• Work instructions
Reproduce all the data, character for character.

• Records for the task
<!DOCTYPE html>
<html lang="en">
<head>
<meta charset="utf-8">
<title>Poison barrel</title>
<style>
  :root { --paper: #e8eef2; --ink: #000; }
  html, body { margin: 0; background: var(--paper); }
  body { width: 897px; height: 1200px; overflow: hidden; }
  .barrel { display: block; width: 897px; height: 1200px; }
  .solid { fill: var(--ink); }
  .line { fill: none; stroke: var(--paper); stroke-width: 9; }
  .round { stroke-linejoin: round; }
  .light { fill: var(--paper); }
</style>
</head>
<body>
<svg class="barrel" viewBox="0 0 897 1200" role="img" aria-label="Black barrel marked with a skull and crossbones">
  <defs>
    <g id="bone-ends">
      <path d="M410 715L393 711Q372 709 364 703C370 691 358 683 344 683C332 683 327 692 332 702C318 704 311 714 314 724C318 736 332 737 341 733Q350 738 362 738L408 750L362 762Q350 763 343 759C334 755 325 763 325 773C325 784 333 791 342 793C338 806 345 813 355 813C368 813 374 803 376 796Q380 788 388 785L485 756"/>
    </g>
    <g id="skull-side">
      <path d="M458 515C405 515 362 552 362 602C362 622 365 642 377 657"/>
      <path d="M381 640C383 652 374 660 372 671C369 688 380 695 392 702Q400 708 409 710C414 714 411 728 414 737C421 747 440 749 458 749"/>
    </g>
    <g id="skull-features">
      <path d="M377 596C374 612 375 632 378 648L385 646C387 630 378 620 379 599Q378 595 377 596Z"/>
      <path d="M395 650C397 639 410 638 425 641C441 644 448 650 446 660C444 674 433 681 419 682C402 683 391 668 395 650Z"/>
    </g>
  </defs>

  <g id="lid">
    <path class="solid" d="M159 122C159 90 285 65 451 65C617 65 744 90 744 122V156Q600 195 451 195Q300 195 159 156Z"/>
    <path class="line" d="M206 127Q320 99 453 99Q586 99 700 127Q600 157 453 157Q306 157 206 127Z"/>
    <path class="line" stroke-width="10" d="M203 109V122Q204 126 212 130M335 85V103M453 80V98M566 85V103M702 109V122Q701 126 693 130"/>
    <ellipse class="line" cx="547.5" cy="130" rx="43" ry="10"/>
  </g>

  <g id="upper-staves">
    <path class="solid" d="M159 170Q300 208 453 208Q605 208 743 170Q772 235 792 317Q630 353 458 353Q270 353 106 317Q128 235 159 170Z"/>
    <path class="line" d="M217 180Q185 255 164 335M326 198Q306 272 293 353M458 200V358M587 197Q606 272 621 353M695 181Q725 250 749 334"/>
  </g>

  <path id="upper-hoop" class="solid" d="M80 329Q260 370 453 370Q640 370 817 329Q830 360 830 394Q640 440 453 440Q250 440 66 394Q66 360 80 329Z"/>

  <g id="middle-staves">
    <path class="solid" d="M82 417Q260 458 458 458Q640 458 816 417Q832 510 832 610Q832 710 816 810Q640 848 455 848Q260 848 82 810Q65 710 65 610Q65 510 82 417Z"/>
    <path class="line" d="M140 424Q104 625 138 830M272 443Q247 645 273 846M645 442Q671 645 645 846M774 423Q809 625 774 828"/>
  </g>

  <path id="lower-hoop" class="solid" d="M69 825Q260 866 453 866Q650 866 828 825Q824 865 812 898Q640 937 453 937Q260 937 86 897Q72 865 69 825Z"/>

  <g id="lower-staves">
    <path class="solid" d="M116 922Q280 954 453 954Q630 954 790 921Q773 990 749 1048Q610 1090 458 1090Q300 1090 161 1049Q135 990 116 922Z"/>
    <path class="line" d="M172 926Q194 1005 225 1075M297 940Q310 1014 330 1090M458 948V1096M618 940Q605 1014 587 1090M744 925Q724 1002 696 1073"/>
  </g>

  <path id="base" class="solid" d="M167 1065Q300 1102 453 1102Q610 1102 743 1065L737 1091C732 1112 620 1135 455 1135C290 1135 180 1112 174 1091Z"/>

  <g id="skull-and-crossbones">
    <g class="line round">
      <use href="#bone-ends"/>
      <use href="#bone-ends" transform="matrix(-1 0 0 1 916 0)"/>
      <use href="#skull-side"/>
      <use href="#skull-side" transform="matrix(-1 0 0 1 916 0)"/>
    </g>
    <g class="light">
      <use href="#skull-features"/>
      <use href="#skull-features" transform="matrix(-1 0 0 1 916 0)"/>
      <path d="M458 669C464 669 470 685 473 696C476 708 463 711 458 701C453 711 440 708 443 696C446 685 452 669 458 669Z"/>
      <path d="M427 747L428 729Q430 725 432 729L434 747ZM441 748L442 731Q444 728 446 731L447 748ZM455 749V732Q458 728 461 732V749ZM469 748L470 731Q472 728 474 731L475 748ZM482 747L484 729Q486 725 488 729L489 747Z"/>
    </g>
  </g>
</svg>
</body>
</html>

• Task result
<!DOCTYPE html>
<html lang="en">
<head>
<meta charset="utf-8">
<title>Poison barrel</title>
<style>
  :root { --paper: #e8eef2; --ink: #000; }
  html, body { margin: 0; background: var(--paper); }
  body { width: 897px; height: 1200px; overflow: hidden; }
  .barrel { display: block; width: 897px; height: 1200px; }
  .solid { fill: var(--ink); }
  .line { fill: none; stroke: var(--paper); stroke-width: 9; }
  .round { stroke-linejoin: round; }
  .light { fill: var(--paper); }
</style>
</head>
<body>
<svg class="barrel" viewBox="0 0 897 1200" role="img" aria-label="Black barrel marked with a skull and crossbones">
  <defs>
    <g id="bone-ends">
      <path d="M410 715L393 711Q372 709 364 703C370 691 358 683 344 683C332 683 327 692 332 702C318 704 311 714 314 724C318 736 332 737 341 733Q350 738 362 738L408 750L362 762Q350 763 343 759C334 755 325 763 325 773C325 784 333 791 342 793C338 806 345 813 355 813C368 813 374 803 376 796Q380 788 388 785L485 756"/>
    </g>
    <g id="skull-side">
      <path d="M458 515C405 515 362 552 362 602C362 622 365 642 377 657"/>
      <path d="M381 640C383 652 374 660 372 671C369 688 380 695 392 702Q400 708 409 710C414 714 411 728 414 737C421 747 440 749 458 749"/>
    </g>
    <g id="skull-features">
      <path d="M377 596C374 612 375 632 378 648L385 646C387 630 378 620 379 599Q378 595 377 596Z"/>
      <path d="M395 650C397 639 410 638 425 641C441 644 448 650 446 660C444 674 433 681 419 682C402 683 391 668 395 650Z"/>
    </g>
  </defs>

  <g id="lid">
    <path class="solid" d="M159 122C159 90 285 65 451 65C617 65 744 90 744 122V156Q600 195 451 195Q300 195 159 156Z"/>
    <path class="line" d="M206 127Q320 99 453 99Q586 99 700 127Q600 157 453 157Q306 157 206 127Z"/>
    <path class="line" stroke-width="10" d="M203 109V122Q204 126 212 130M335 85V103M453 80V98M566 85V103M702 109V122Q701 126 693 130"/>
    <ellipse class="line" cx="547.5" cy="130" rx="43" ry="10"/>
  </g>

  <g id="upper-staves">
    <path class="solid" d="M159 170Q300 208 453 208Q605 208 743 170Q772 235 792 317Q630 353 458 353Q270 353 106 317Q128 235 159 170Z"/>
    <path class="line" d="M217 180Q185 255 164 335M326 198Q306 272 293 353M458 200V358M587 197Q606 272 621 353M695 181Q725 250 749 334"/>
  </g>

  <path id="upper-hoop" class="solid" d="M80 329Q260 370 453 370Q640 370 817 329Q830 360 830 394Q640 440 453 440Q250 440 66 394Q66 360 80 329Z"/>

  <g id="middle-staves">
    <path class="solid" d="M82 417Q260 458 458 458Q640 458 816 417Q832 510 832 610Q832 710 816 810Q640 848 455 848Q260 848 82 810Q65 710 65 610Q65 510 82 417Z"/>
    <path class="line" d="M140 424Q104 625 138 830M272 443Q247 645 273 846M645 442Q671 645 645 846M774 423Q809 625 774 828"/>
  </g>

  <path id="lower-hoop" class="solid" d="M69 825Q260 866 453 866Q650 866 828 825Q824 865 812 898Q640 937 453 937Q260 937 86 897Q72 865 69 825Z"/>

  <g id="lower-staves">
    <path class="solid" d="M116 922Q280 954 453 954Q630 954 790 921Q773 990 749 1048Q610 1090 458 1090Q300 1090 161 1049Q135 990 116 922Z"/>
    <path class="line" d="M172 926Q194 1005 225 1075M297 940Q310 1014 330 1090M458 948V1096M618 940Q605 1014 587 1090M744 925Q724 1002 696 1073"/>
  </g>

  <path id="base" class="solid" d="M167 1065Q300 1102 453 1102Q610 1102 743 1065L737 1091C732 1112 620 1135 455 1135C290 1135 180 1112 174 1091Z"/>

  <g id="skull-and-crossbones">
    <g class="line round">
      <use href="#bone-ends"/>
      <use href="#bone-ends" transform="matrix(-1 0 0 1 916 0)"/>
      <use href="#skull-side"/>
      <use href="#skull-side" transform="matrix(-1 0 0 1 916 0)"/>
    </g>
    <g class="light">
      <use href="#skull-features"/>
      <use href="#skull-features" transform="matrix(-1 0 0 1 916 0)"/>
      <path d="M458 669C464 669 470 685 473 696C476 708 463 711 458 701C453 711 440 708 443 696C446 685 452 669 458 669Z"/>
      <path d="M427 747L428 729Q430 725 432 729L434 747ZM441 748L442 731Q444 728 446 731L447 748ZM455 749V732Q458 728 461 732V749ZM469 748L470 731Q472 728 474 731L475 748ZM482 747L484 729Q486 725 488 729L489 747Z"/>
    </g>
  </g>
</svg>
</body>
</html>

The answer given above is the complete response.